News release from Secretary of State’s office:
It was the constitutional amendment that tried – often unsuccessfully – to put Americans on the path to sobriety and in the process created a booming market for Tennessee’s providers of illegal moonshine whiskey.
The 18th Amendment to the U.S. Constitution, which launched the Prohibition era in 1920, was called the country’s “noble experiment.” That experiment ended 13 years later with the ratification of the 21st Amendment – the only amendment to repeal another amendment – which halted Prohibition and brought imbibing back out of the shadows.
Now a new exhibit in the lobby of the Tennessee State Library and Archives building chronicles the history surrounding the passage of both amendments.
This exhibit, entitled “The Saloon and Anarchy: Prohibition in Tennessee,” surveys the brewing and distilling industries in Tennessee prior to Prohibition, chronicles the rise of the Temperance Movement in the state and the impact it had on the passage of the 18th Amendment, examines the effect that the 18th Amendment had on moonshining in the state, and recounts the passage of the 21st Amendment.
Drawing on the wealth of material in the Tennessee State Library and Archives’ rich collections, this exhibit features items such as: 19th and 20th Century temperance literature (such as the 1902 temperance tract: The Saloon and Anarchy, the Two Worst Things in the World, Versus the United States of America), temperance songs from the Kenneth D. Rose Sheet Music Collection, the 1908 trademark registration by Lem Motlow (Jack Daniel’s nephew and business partner) for the phrase “Old No. 7,” and various pieces of Prohibition-related legislation from the records of the Tennessee General Assembly.
“The Prohibition era was a very interesting time in our state’s history,” Secretary of State Tre Hargett said. “This exhibit gives Tennesseans the opportunity to learn more about that era and the thinking and attitudes that led first to the passage of the 18th Amendment – and then later to its repeal. I encourage those who are in the Nashville area to visit the exhibit at the State Library and Archives. For those who are unable to make the trip to Nashville, please check out the online version of the exhibit on our web site.”
The exhibit is free and open to the public during regular library hours.
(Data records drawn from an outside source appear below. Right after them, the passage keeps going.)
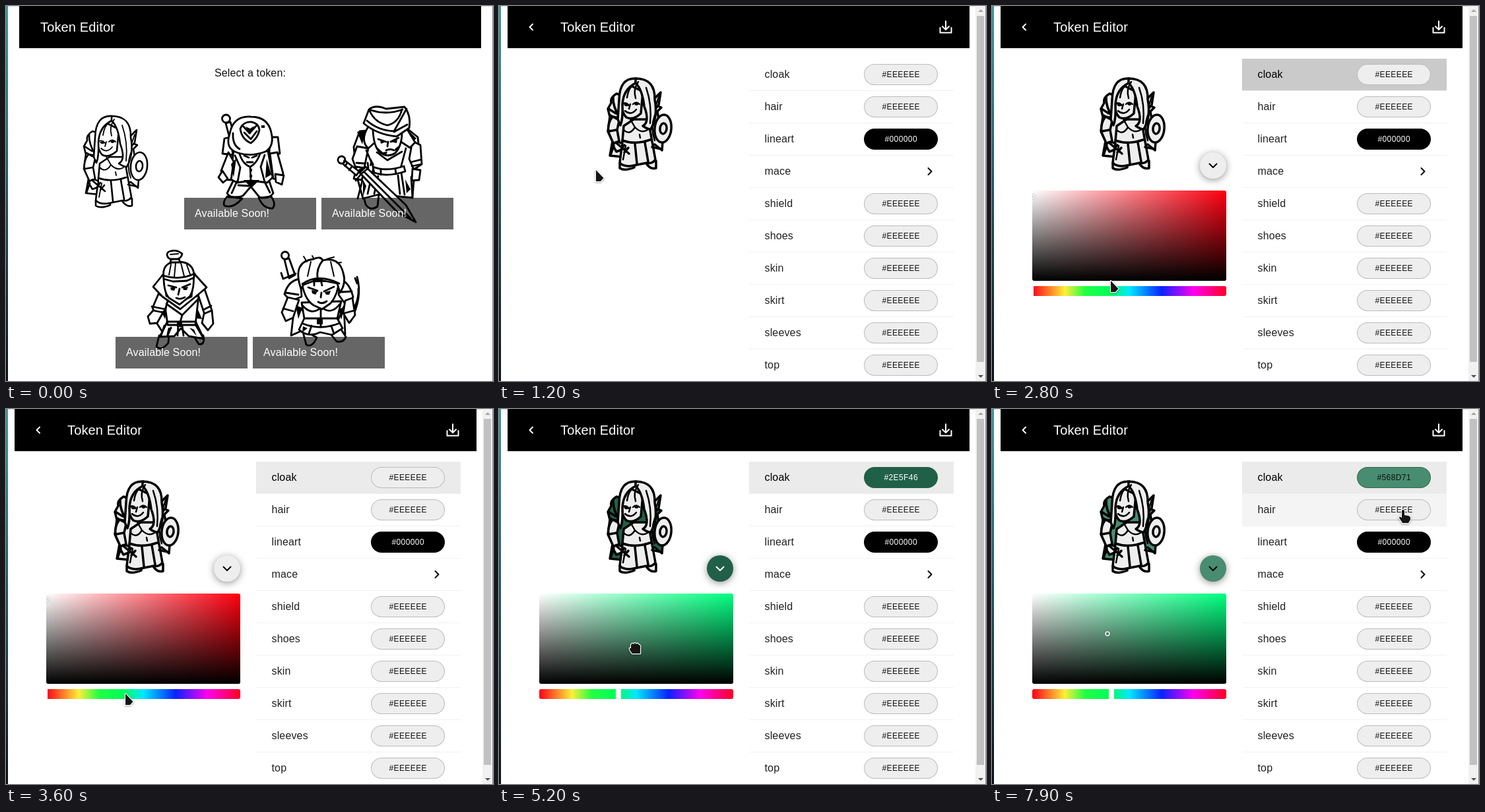
An HTML page with a canvas for the animation above (8 s loop, 738x569 px).

```html
<!DOCTYPE html>
<html lang="en">
<head>
<meta charset="utf-8">
<title>Token Editor</title>
<style>
html, body { margin: 0; width: 100%; height: 100%; overflow: hidden; background: #fff; }
canvas { display: block; width: 738px; height: 569px; }
</style>
</head>
<body>
<canvas id="stage" width="738" height="569"></canvas>
<script>
const ctx = document.getElementById('stage').getContext('2d');
const LOOP = 8000, STEP = 100;
const FONT = '"Liberation Sans", Arial, sans-serif';
const PICK = { x: 61, y: 280, w: 294, h: 137 };
const GREY = [238, 238, 238], DEEP = [32, 96, 73], SOFT = [72, 141, 113];

// Figures: [layer, path]. b = filled body, c = filled cloak, l = line, t = thin line, k = solid black
const shapes = list => list.map(([kind, d]) => [kind, new Path2D(d)]);

const elf = shapes([
  ['c', 'M178 133Q168 139 170 147L165 156 168 168 165 190 172 205 168 227 188 229 236 210 247 219 248 206 240 160 246 154 236 150Z'],
  ['b', 'M172 168Q164 178 166 192L174 210 182 205 179 188 183 170Z'],
  ['l', 'M173 138Q172 152 183 170M166 156L177 163M167 190L178 188M169 166L178 171'],
  ['b', 'M183 238L183 246Q190 251 205 245L205 236ZM222 237Q229 249 238 246L238 235Z'],
  ['b', 'M189 182L187 205 183 238Q190 245 204 242L224 238Q232 240 237 233L231 200 226 172 204 172Z'],
  ['l', 'M187 204Q206 211 229 203M206 209L209 239M221 207L226 236'],
  ['t', 'M189 188Q198 197 206 184Q216 194 225 188M199 172L206 184M192 212L188 233M213 195L214 200'],
  ['b', 'M172 211Q178 203 187 209L186 218 178 221Z'],
  ['l', 'M178 208L197 224M184 219L190 211M190 222L196 215M169 226L174 212M232 214L246 217'],
  ['b', 'M187 140Q184 160 193 169Q203 174 215 163L218 130 198 120Z'],
  ['t', 'M187 149Q192 145 197 151M203 149Q208 144 213 149M191 159Q200 167 208 157M199 149L197 156'],
  ['k', 'M189 150Q192 147 196 151Q193 154 189 150ZM205 149Q209 145 212 149Q208 153 205 149Z'],
  ['b', 'M234 142L245 131 242 150 236 157Z'],
  ['b', 'M208 110Q183 108 182 142L180 172 184 181Q188 172 187 150Q188 126 207 117Z'],
  ['b', 'M207 110Q237 110 236 142Q241 168 230 187Q225 187 218 182Q229 176 220 152Q217 126 207 117Z'],
  ['t', 'M223 124Q232 150 229 178M205 118Q196 124 194 139M211 115Q203 126 207 140M238 150L242 138'],
  ['b', 'M250 165A12.5 21 6 1 1 247 207A12.5 21 6 1 1 250 165Z'],
  ['l', 'M250 178A5 8 6 1 1 248 194A5 8 6 1 1 250 178Z'],
  ['t', 'M236 166Q229 185 236 204']
]);

const scout = shapes([
  ['b', 'M340 199L331 201 328 224 344 226ZM400 199L412 199 415 224 399 224Z'],
  ['b', 'M334 165A6 6 0 1 1 333 177A6 6 0 1 1 334 165ZM333 178L340 176 345 192 338 197Z'],
  ['b', 'M335 289Q328 298 331 303Q344 308 358 292ZM383 291Q390 308 404 307Q410 300 401 288Z'],
  ['b', 'M346 262L335 284Q341 294 359 288L371 274 384 290Q398 294 405 284L397 260Z'],
  ['b', 'M345 220L339 262 350 268 371 265 396 268 404 260 397 220Z'],
  ['b', 'M337 222L326 250 329 263 341 264 345 236ZM400 224L411 222 420 254 416 265 405 262Z'],
  ['b', 'M328 250L322 260 329 268 336 262ZM408 255L421 257 418 271 409 267Z'],
  ['l', 'M347 227L355 245 351 267M392 226L386 244 392 267M370 244L371 265M350 266L342 284M392 267L400 283M352 272L368 273M337 290L354 290M387 291L402 289'],
  ['k', 'M369 247h4v4h-4ZM369 256h4v4h-4ZM360 264L384 264 372 276ZM341 240L349 231 345 260ZM395 232L402 256 393 261Z'],
  ['b', 'M352 216Q356 239 370 244Q383 237 387 216Z'],
  ['l', 'M361 227L368 230M373 230L380 227M365 237L374 237'],
  ['b', 'M371 168Q344 166 339 194Q331 217 352 223Q372 229 393 221Q407 213 402 192Q397 168 371 168Z'],
  ['l', 'M355 186Q360 175 372 176Q383 178 384 188Q382 200 371 208Q357 202 355 186ZM360 183L369 193 379 182M361 192L371 202 380 190M344 193Q343 211 354 217'],
  ['k', 'M387 181h5v4h-5ZM363 183L370 186 376 182 370 195Z']
]);

const pirate = shapes([
  ['b', 'M541 286L545 301Q552 312 563 304L565 286Z'],
  ['b', 'M536 190L527 214 532 260 541 292 565 286 616 291 614 260 628 236 624 199 608 186Z'],
  ['b', 'M532 213L525 232 532 251 543 245 549 216ZM616 205L628 211 630 240 618 248 611 232Z'],
  ['b', 'M530 250L527 262 539 264 543 251ZM616 247L628 249 626 264 615 265Z'],
  ['l', 'M546 219L557 245 548 285M606 216L598 246 604 286M531 238L544 239M531 244L544 246M613 237L629 233M615 243L630 240M540 265L533 292M618 265L616 290'],
  ['b', 'M556 244Q576 252 603 243L605 251Q578 260 558 253Z'],
  ['l', 'M568 248L568 256M590 247L591 255M562 222L578 234 600 221M564 258L558 285M594 257L597 285'],
  ['k', 'M532 191L544 188 540 210ZM609 188L622 201 611 210ZM541 264L546 273 541 289ZM605 263L613 278 607 284ZM553 231L558 241 551 243Z'],
  ['b', 'M549 183Q536 204 549 216L559 207 600 207 612 215 620 207 606 184Z'],
  ['b', 'M556 188Q557 212 566 222Q579 231 590 223Q601 211 600 187Z'],
  ['l', 'M564 202L576 206M583 206L595 200M576 219Q582 216 588 219M579 206L578 213'],
  ['k', 'M567 203L576 206 568 209ZM583 206L593 203 592 208ZM560 212L571 222 578 221 576 226 566 222ZM589 217L598 210 591 224Z'],
  ['b', 'M542 178L550 157Q559 149 576 156L604 153Q614 166 611 185L592 198Q562 195 542 178Z'],
  ['l', 'M547 174Q564 189 588 190L607 156M551 159Q559 177 578 181Q595 177 600 157M553 158Q577 166 601 157M588 191L608 180'],
  ['b', 'M509 228A5 5 0 1 1 508 239A5 5 0 1 1 509 228ZM513 234L535 251 531 257 511 240Z'],
  ['b', 'M536 253L545 244 606 302 621 328 593 313Z'],
  ['l', 'M544 253L613 322M548 238L549 246 538 255 530 265M517 238L514 243M524 244L520 249']
]);

const monk = shapes([
  ['b', 'M232 500L228 517Q236 524 246 511L247 500ZM284 500L292 513Q302 515 299 500Z'],
  ['b', 'M244 480L233 502 255 501 265 489 277 501 300 505 287 478Z'],
  ['b', 'M239 441L245 484 287 484 292 439 264 450Z'],
  ['b', 'M231 437L222 458 225 464 240 465 246 444ZM290 435L301 430 312 462 301 468Z'],
  ['b', 'M223 462L215 471 218 482 229 481 238 465ZM300 467L312 462 314 482 306 492 297 481Z'],
  ['l', 'M221 456L241 460M299 461L311 455M243 452L267 469 290 446M267 469L263 483M244 479L288 479M240 485L235 500M288 485L298 502M261 484L260 500M267 485L269 500M250 488L245 500M229 482L236 493'],
  ['k', 'M259 480h8v7h-8ZM236 465L244 456 241 475ZM289 456L297 475 289 474ZM246 488L252 488 243 500ZM278 488L285 491 289 501Z'],
  ['b', 'M239 406L223 426 237 441 264 460 291 438 304 427 285 406 281 441 263 449 243 440Z'],
  ['b', 'M239 411Q239 434 247 443L263 453 279 440Q286 427 284 409Z'],
  ['l', 'M246 424L258 427M267 427L279 422M258 443Q264 446 271 442M263 429L261 438'],
  ['k', 'M249 427L257 427 255 432 250 431ZM268 427L276 426 274 431 269 431Z'],
  ['b', 'M239 414Q235 388 260 388Q286 388 285 412L274 417 253 418Z'],
  ['t', 'M250 392L247 408M257 390L255 411M265 390L270 410M274 393L279 407'],
  ['l', 'M238 409Q263 417 286 406'],
  ['b', 'M249 372Q259 369 267 376Q265 385 256 384Q246 386 244 378Q244 373 249 372ZM250 384L262 384 264 389 249 389Z'],
  ['t', 'M249 377L261 376']
]);

const ranger = shapes([
  ['b', 'M424 373A5 5 0 1 1 422 384A5 5 0 1 1 424 373ZM422 385L429 383 438 408 429 413Z'],
  ['l', 'M417 405L420 414 439 406M532 411Q541 442 522 479M529 413L532 421M534 429Q535 453 519 469'],
  ['b', 'M437 455L432 500 452 491 455 465ZM512 456L514 498 498 489Z'],
  ['b', 'M449 491L455 514Q464 519 471 503ZM489 494L501 509Q512 511 515 502L506 488Z'],
  ['b', 'M448 450L452 474 444 491Q457 504 476 495L494 499 510 489 502 474 508 448Z'],
  ['b', 'M446 414Q428 416 422 437L431 448 448 441ZM507 414Q522 422 526 442L514 452 504 438Z'],
  ['b', 'M427 442L418 465 424 478 435 473 444 446ZM514 447L525 443 529 469 520 481 511 466Z'],
  ['l', 'M424 435L443 438M420 459L435 463M513 466L528 462M508 434L524 433M449 454Q463 471 478 457Q493 470 507 451M453 474L502 474M450 482Q477 493 506 481M477 460L477 486M463 485L459 497M493 486L497 497'],
  ['k', 'M439 454L449 458 443 475ZM504 460L513 457 508 476ZM471 474h9v9h-9ZM450 486L457 489 449 495Z'],
  ['b', 'M448 418Q452 445 466 454L479 460 492 451Q504 436 504 417Z'],
  ['l', 'M458 427L472 432M482 433L497 426M473 449Q479 453 486 448M478 435L477 442'],
  ['k', 'M463 431L472 433 469 438 464 436ZM483 434L492 432 490 438 485 438Z'],
  ['b', 'M447 429Q433 388 466 384Q477 379 480 386Q505 380 511 405Q516 421 506 435L502 421 472 415 451 423Z'],
  ['l', 'M480 386Q470 398 472 414M449 422Q472 405 505 421M467 416L467 424M477 416L479 424'],
  ['t', 'M462 388L457 410M492 388L497 410M456 388L451 380M467 384L464 379M486 384L497 381M502 390L508 389']
]);

const tiles = [[62, 139], [270, 139], [478, 139], [166, 350], [374, 350]];
const rows = ['cloak', 'hair', 'lineart', 'mace', 'shield', 'shoes', 'skin', 'skirt', 'sleeves', 'top'];

// Pointer path: time, x, y
const path = [
  [400, 196, 142], [600, 147, 249], [1700, 147, 249], [2100, 453, 99], [2700, 453, 99],
  [2800, 180, 417], [3000, 184, 425], [3300, 179, 429], [3400, 179, 429], [3600, 181, 432],
  [4300, 181, 432], [4800, 213, 366], [5100, 213, 366], [5200, 206, 363], [6000, 175, 341],
  [7300, 175, 341], [7900, 623, 153]
];

const mix = (a, b, k) => a + (b - a) * k;
const mixColor = (a, b, k) => a.map((v, i) => Math.round(mix(v, b[i], k)));
const rgb = c => `rgb(${c})`;
const clamp = v => Math.max(0, Math.min(1, v));

function pointerAt(t) {
  if (t < path[0][0]) return null;
  let i = path.findIndex(p => p[0] > t);
  if (i < 0) return path[path.length - 1].slice(1);
  const [t0, x0, y0] = path[i - 1], [t1, x1, y1] = path[i];
  const u = (t - t0) / (t1 - t0), k = u * u * (3 - 2 * u);
  return [mix(x0, x1, k), mix(y0, y1, k)];
}

function rect(x, y, w, h, color) {
  ctx.fillStyle = color;
  ctx.fillRect(x, y, w, h);
}

function round(x, y, w, h, r, color) {
  ctx.beginPath();
  ctx.roundRect(x, y, w, h, r);
  ctx.fillStyle = color;
  ctx.fill();
}

function line(points, color, width = 2) {
  ctx.beginPath();
  points.forEach(([x, y]) => ctx.lineTo(x, y));
  ctx.strokeStyle = color;
  ctx.lineWidth = width;
  ctx.stroke();
}

function text(s, x, y, color, size = 16, spacing = 0.15, align = 'left') {
  ctx.font = `${size}px ${FONT}`;
  ctx.letterSpacing = spacing + 'px';
  ctx.textAlign = align;
  ctx.fillStyle = color;
  ctx.fillText(s, x, y);
}

function figure(parts, body, cloak, width) {
  ctx.strokeStyle = '#000';
  for (const [kind, p] of parts) {
    ctx.lineWidth = kind === 't' ? width * 0.7 : width;
    if (kind === 'b' || kind === 'c' || kind === 'k') {
      ctx.fillStyle = kind === 'b' ? body : kind === 'c' ? cloak : '#000';
      ctx.fill(p);
    }
    if (kind !== 'k') ctx.stroke(p);
  }
}

function frame(left) {
  rect(0, 0, 738, 569, '#fff');
  rect(0, 0, 738, 1, '#dcdcdc');
  const g = ctx.createLinearGradient(0, 0, 0, 569);
  g.addColorStop(0, '#3f9a9c');
  g.addColorStop(0.45, '#1f5d6a');
  g.addColorStop(1, '#0b1016');
  rect(0, 0, 3, 569, g);
  rect(737, 0, 1, 569, '#8b9092');
  rect(left, 0, 700, 64, '#000');
}

function selectScreen(t) {
  frame(20);
  text('Token Editor', 52, 39, '#fff', 20);
  text('Select a token:', 370, 107, '#111', 16, 0.15, 'center');
  const shade = t < 400 ? 0 : t < 500 ? 0.04 : 0.12;
  ctx.save();
  ctx.translate(-47, 57);
  figure(elf, '#fff', '#fff', 2.6);
  ctx.restore();
  for (const f of [scout, pirate, monk, ranger]) figure(f, '#fff', '#fff', 2.8);
  round(62, 139, 200, 200, 3, `rgba(0,0,0,${shade})`);
  for (const [x, y] of tiles.slice(1)) {
    rect(x, y + 152, 200, 48, 'rgba(0,0,0,.6)');
    text('Available Soon!', x + 16, y + 181, '#fff');
  }
}

function header() {
  frame(13);
  text('Token Editor', 93, 39, '#fff', 20);
  line([[51, 27.5], [46.5, 32], [51, 36.5]], '#fff');
  line([[668.5, 33], [668.5, 40.5], [685.5, 40.5], [685.5, 33]], '#fff');
  line([[677, 23], [677, 35]], '#fff');
  line([[672, 31], [677, 36], [682, 31]], '#fff');
}

function scrollbar() {
  rect(722, 0, 15, 569, '#f1f1f1');
  rect(724, 15, 11, 525, '#c1c1c1');
  for (const [y, d, c] of [[9, -4, '#a3a3a3'], [560, 4, '#505050']]) {
    ctx.beginPath();
    ctx.moveTo(726, y);
    ctx.lineTo(734, y);
    ctx.lineTo(730, y + d);
    ctx.fillStyle = c;
    ctx.fill();
  }
}

function pill(y, label, fill, edge, ink) {
  round(553, y, 112, 32, 16, edge);
  round(554, y + 1, 110, 30, 15, fill);
  text(label, 609.2, y + 20, ink, 12, 0.4, 'center');
}

function list(t, cloak, hover) {
  rows.forEach((name, i) => {
    const y = 80 + 49 * i, on = i === 0 && t >= 2300;
    let shade = hover === i && !on ? 0.045 : 0;
    if (on) shade = t < 2400 ? 0.16 : t < 2800 ? 0.24 : t < 3500 ? 0.208 : 0.08;
    if (shade) rect(379, y, 310, 48, `rgba(0,0,0,${shade})`);
    rect(379, y + 48, 310, 1, '#f1f1f1');
    text(name, 402.5, y + 29, on ? '#000' : '#212121');
    if (name === 'mace') line([[650.5, y + 19], [655.5, y + 24], [650.5, y + 29]], '#000');
    else if (name === 'lineart') pill(y + 8, '#000000', '#000', '#000', '#fff');
    else if (i === 0 && t >= 4800) {
      const late = t >= 6300;
      pill(y + 8, late ? '#568D71' : '#2E5F46', rgb(cloak), late ? '#34684f' : rgb(cloak), late ? '#111' : '#fff');
    } else pill(y + 8, '#EEEEEE', '#eee', '#bbb', '#111');
  });
}

function picker(t, live, spot) {
  const { x, y, w, h } = PICK, green = t >= 3900;
  ctx.save();
  ctx.shadowColor = 'rgba(0,0,0,.42)';
  ctx.shadowBlur = 11;
  ctx.shadowOffsetY = 2;
  ctx.beginPath();
  ctx.arc(335, 242, 20, 0, 7);
  ctx.fillStyle = rgb(live);
  ctx.fill();
  ctx.restore();
  line([[329.5, 239.5], [335, 245], [340.5, 239.5]], t >= 4800 && live[1] < 122 ? '#fff' : '#000');

  const hue = green ? [0, 255, 128] : [255, 0, 16];
  const tint = ctx.createLinearGradient(x, 0, x + w, 0);
  tint.addColorStop(0, '#fff');
  tint.addColorStop(1, rgb(hue));
  round(x, y, w, h, 3, tint);
  const dark = ctx.createLinearGradient(0, y, 0, y + h);
  dark.addColorStop(0, 'rgba(0,0,0,0)');
  dark.addColorStop(1, '#000');
  round(x, y, w, h, 3, dark);
  ctx.save();
  ctx.beginPath();
  ctx.rect(x, y, w, h);
  ctx.clip();
  ctx.beginPath();
  ctx.arc(spot[0], spot[1], 3, 0, 7);
  ctx.lineWidth = 1.5;
  ctx.strokeStyle = '#fff';
  ctx.shadowColor = 'rgba(0,0,0,.5)';
  ctx.shadowBlur = 2;
  ctx.stroke();
  ctx.restore();

  const bar = ctx.createLinearGradient(x, 0, x + w, 0);
  const stops = { 0: '#ff0018', 0.167: '#ffee38', 0.27: '#22ff44', 0.4: '#00ff58', 0.5: '#00e8ff', 0.667: '#0a22ff', 0.83: '#ff00f0', 1: '#ff0022' };
  for (const k in stops) bar.addColorStop(+k, stops[k]);
  round(x, 425, w, 15, 3, bar);
  round(green ? 177 : 55, 425, 8, 15, 1, '#fff');
}

const arrow = new Path2D('M0 0L11.5 12 7 17 0 17Z');
const hand = new Path2D('M-2 1Q0 -1 2 1L2 8 8 9Q12 10 11 15L8 20 -1 20 -6 12Q-6 9 -2 12Z');
const fist = new Path2D('M-6 -5Q-4 -9 -2 -6Q0 -10 2 -6Q4 -9 6 -5Q9 -5 8 0L8 8 -4 8Q-9 2 -8 0L-6 0Z');

function cursor([x, y], shape) {
  ctx.save();
  ctx.translate(x, y);
  ctx.shadowColor = 'rgba(0,0,0,.4)';
  ctx.shadowBlur = 3;
  ctx.shadowOffsetY = 1;
  ctx.strokeStyle = '#fff';
  ctx.lineWidth = 2.4;
  ctx.stroke(shape);
  ctx.shadowColor = 'transparent';
  ctx.fillStyle = '#151515';
  ctx.fill(shape);
  ctx.restore();
}

function editor(t, at) {
  const inList = at[0] > 379 && at[0] < 689;
  const hover = inList ? Math.floor((at[1] - 80) / 49) : -1;
  const cloak = t < 4800 ? GREY : t < 6300 ? DEEP : SOFT;
  const live = t < 4800 ? GREY : mixColor(DEEP, SOFT, clamp((t - 5200) / 800));
  const spot = t < 4800 ? [61, 289] : t < 6000 ? at : [175, 341];
  header();
  figure(elf, '#eee', rgb(cloak), 3.5);
  list(t, cloak, hover);
  scrollbar();
  if (t >= 2400) picker(t, live, spot);
  cursor(at, t >= 4800 && t < 6800 ? fist : inList ? hand : arrow);
}

function draw(now) {
  const t = Math.floor((now % LOOP) / STEP) * STEP;
  const at = pointerAt(t);
  ctx.lineCap = 'round';
  ctx.lineJoin = 'round';
  if (t < 1100) {
    selectScreen(t);
    if (at) cursor(at, hand);
  } else editor(t, at);
}

const start = performance.now();
function tick() {
  draw(performance.now() - start);
  requestAnimationFrame(tick);
}
tick();
</script>
</body>
</html>
```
The Tennessee State Library and Archives is open from 8 a.m. until 4:30 p.m., Tuesdays through Saturdays.
The library is located at 403 7th Avenue North in downtown Nashville, just west of the State Capitol building. A limited amount of public parking is available around the library building.
The exhibit will remain available for viewing until the end of September.
The online version of the exhibit is available at http://www.tn.gov/tsla/exhibits/prohibition/index.htm.